-------- Data provided

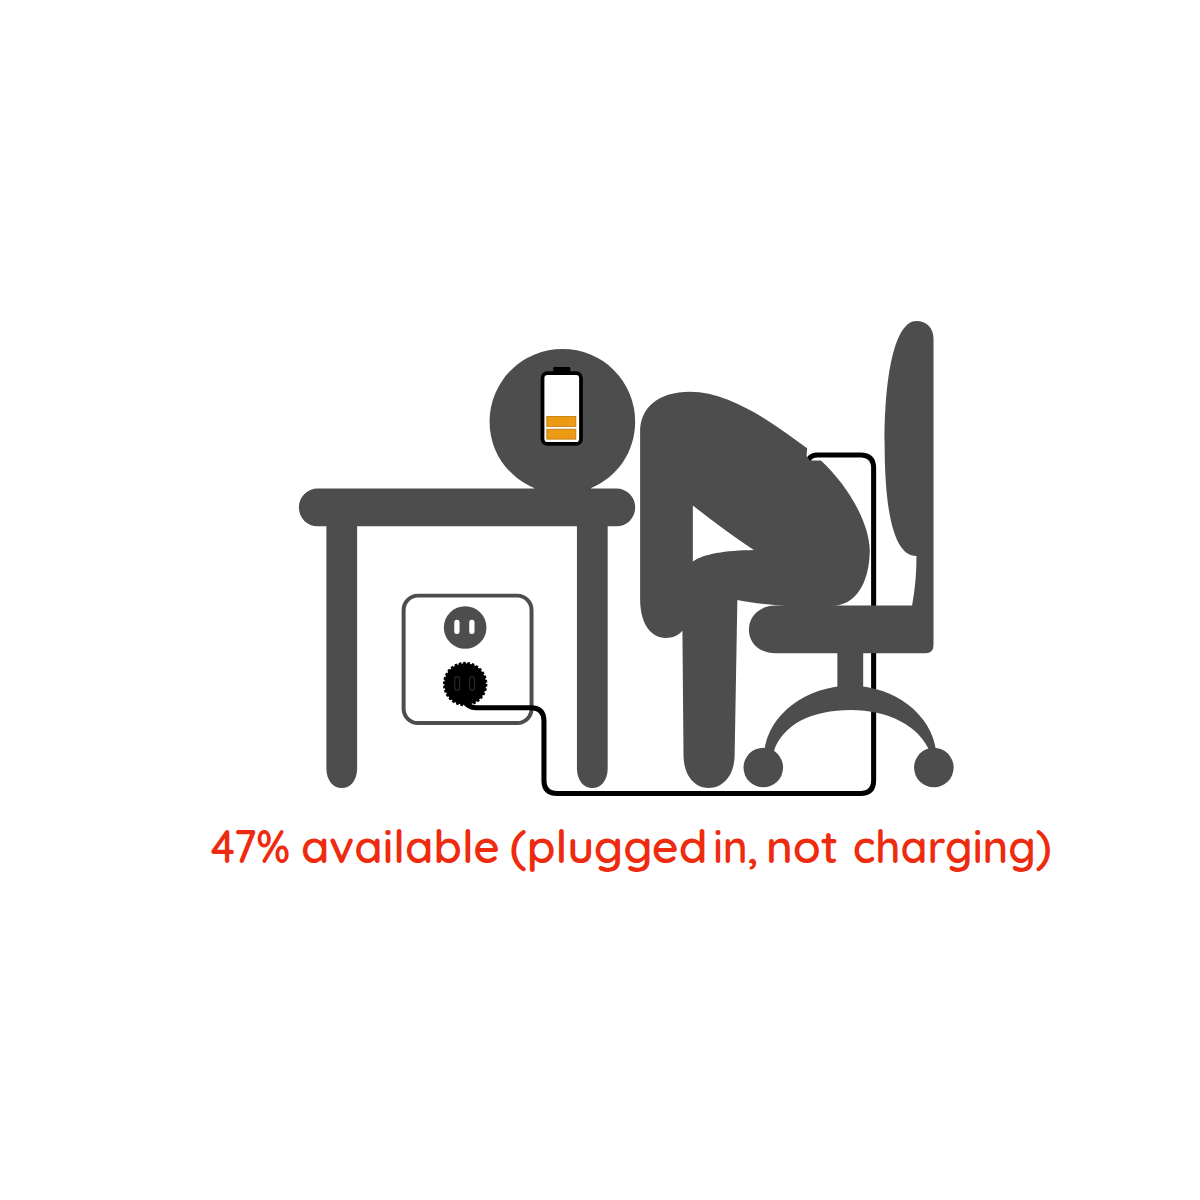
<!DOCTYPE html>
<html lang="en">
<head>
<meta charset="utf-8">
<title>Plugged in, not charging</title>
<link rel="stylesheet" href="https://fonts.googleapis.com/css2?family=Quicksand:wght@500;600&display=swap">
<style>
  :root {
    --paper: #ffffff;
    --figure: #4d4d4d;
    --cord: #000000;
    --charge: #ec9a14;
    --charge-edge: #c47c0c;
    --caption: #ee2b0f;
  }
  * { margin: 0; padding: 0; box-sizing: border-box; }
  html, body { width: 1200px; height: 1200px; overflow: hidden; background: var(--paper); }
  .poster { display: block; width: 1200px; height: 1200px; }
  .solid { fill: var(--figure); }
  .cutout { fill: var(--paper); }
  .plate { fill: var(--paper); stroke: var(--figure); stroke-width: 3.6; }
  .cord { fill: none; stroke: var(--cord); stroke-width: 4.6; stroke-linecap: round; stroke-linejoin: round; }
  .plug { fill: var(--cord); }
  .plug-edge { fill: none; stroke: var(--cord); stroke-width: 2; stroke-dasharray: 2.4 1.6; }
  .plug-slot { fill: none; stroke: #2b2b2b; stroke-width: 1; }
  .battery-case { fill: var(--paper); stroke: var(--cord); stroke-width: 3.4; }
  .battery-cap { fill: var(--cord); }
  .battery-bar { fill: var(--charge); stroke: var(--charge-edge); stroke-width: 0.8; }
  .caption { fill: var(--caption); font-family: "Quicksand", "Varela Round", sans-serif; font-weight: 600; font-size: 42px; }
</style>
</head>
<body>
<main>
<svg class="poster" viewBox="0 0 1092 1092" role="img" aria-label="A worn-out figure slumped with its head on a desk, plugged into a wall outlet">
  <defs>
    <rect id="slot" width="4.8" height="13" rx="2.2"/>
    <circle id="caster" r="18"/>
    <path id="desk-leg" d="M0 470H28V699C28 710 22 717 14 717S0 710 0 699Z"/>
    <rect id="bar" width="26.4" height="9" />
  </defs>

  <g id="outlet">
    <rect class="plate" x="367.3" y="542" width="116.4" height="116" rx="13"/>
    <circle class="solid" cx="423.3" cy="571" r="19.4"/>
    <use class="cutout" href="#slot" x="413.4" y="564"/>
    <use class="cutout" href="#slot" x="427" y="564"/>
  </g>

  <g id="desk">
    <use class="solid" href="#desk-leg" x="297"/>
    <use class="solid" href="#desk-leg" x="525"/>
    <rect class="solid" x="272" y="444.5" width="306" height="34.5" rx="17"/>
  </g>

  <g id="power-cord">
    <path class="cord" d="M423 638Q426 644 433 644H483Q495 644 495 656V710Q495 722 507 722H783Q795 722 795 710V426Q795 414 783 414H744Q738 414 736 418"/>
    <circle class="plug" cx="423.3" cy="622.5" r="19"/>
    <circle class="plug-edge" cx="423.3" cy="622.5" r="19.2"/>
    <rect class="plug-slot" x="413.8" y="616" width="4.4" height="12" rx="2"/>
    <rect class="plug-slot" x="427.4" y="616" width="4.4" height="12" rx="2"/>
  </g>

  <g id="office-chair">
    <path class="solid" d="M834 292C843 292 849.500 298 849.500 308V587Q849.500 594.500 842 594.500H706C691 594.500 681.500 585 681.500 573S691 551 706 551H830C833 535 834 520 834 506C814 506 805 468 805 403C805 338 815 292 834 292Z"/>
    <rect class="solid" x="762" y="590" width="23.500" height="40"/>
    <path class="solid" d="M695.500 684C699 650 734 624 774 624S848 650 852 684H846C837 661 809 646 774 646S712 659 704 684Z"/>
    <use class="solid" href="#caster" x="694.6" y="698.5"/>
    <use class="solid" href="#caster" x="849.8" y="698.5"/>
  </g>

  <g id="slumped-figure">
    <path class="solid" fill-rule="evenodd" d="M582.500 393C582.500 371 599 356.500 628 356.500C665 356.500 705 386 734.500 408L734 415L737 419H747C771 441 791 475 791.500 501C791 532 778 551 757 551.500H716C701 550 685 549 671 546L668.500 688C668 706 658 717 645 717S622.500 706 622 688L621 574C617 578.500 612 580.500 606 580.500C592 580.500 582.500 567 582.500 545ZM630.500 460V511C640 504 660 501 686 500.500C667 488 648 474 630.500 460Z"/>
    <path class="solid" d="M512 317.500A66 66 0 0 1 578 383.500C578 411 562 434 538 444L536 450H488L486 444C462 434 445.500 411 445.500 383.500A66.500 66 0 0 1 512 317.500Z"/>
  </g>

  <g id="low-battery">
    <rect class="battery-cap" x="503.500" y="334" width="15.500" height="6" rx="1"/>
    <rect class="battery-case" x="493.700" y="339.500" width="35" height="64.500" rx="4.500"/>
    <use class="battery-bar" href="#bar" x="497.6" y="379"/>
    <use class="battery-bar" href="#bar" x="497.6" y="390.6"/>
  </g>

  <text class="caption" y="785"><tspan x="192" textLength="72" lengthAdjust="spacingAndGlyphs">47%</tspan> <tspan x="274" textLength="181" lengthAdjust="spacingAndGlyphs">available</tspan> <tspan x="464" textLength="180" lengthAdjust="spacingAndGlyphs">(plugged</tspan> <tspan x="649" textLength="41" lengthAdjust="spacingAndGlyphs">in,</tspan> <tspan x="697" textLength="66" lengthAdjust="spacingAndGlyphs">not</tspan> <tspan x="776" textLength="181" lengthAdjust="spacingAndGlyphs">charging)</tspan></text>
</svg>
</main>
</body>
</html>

----------------

What this task involves:
Only lines with the word "rect" are needed. Copy them from the preceding records.

Answer to the exercise:
    <rect id="slot" width="4.8" height="13" rx="2.2"/>
    <rect id="bar" width="26.4" height="9" />
    <rect class="plate" x="367.3" y="542" width="116.4" height="116" rx="13"/>
    <rect class="solid" x="272" y="444.5" width="306" height="34.5" rx="17"/>
    <rect class="plug-slot" x="413.8" y="616" width="4.4" height="12" rx="2"/>
    <rect class="plug-slot" x="427.4" y="616" width="4.4" height="12" rx="2"/>
    <rect class="solid" x="762" y="590" width="23.500" height="40"/>
    <rect class="battery-cap" x="503.500" y="334" width="15.500" height="6" rx="1"/>
    <rect class="battery-case" x="493.700" y="339.500" width="35" height="64.500" rx="4.500"/>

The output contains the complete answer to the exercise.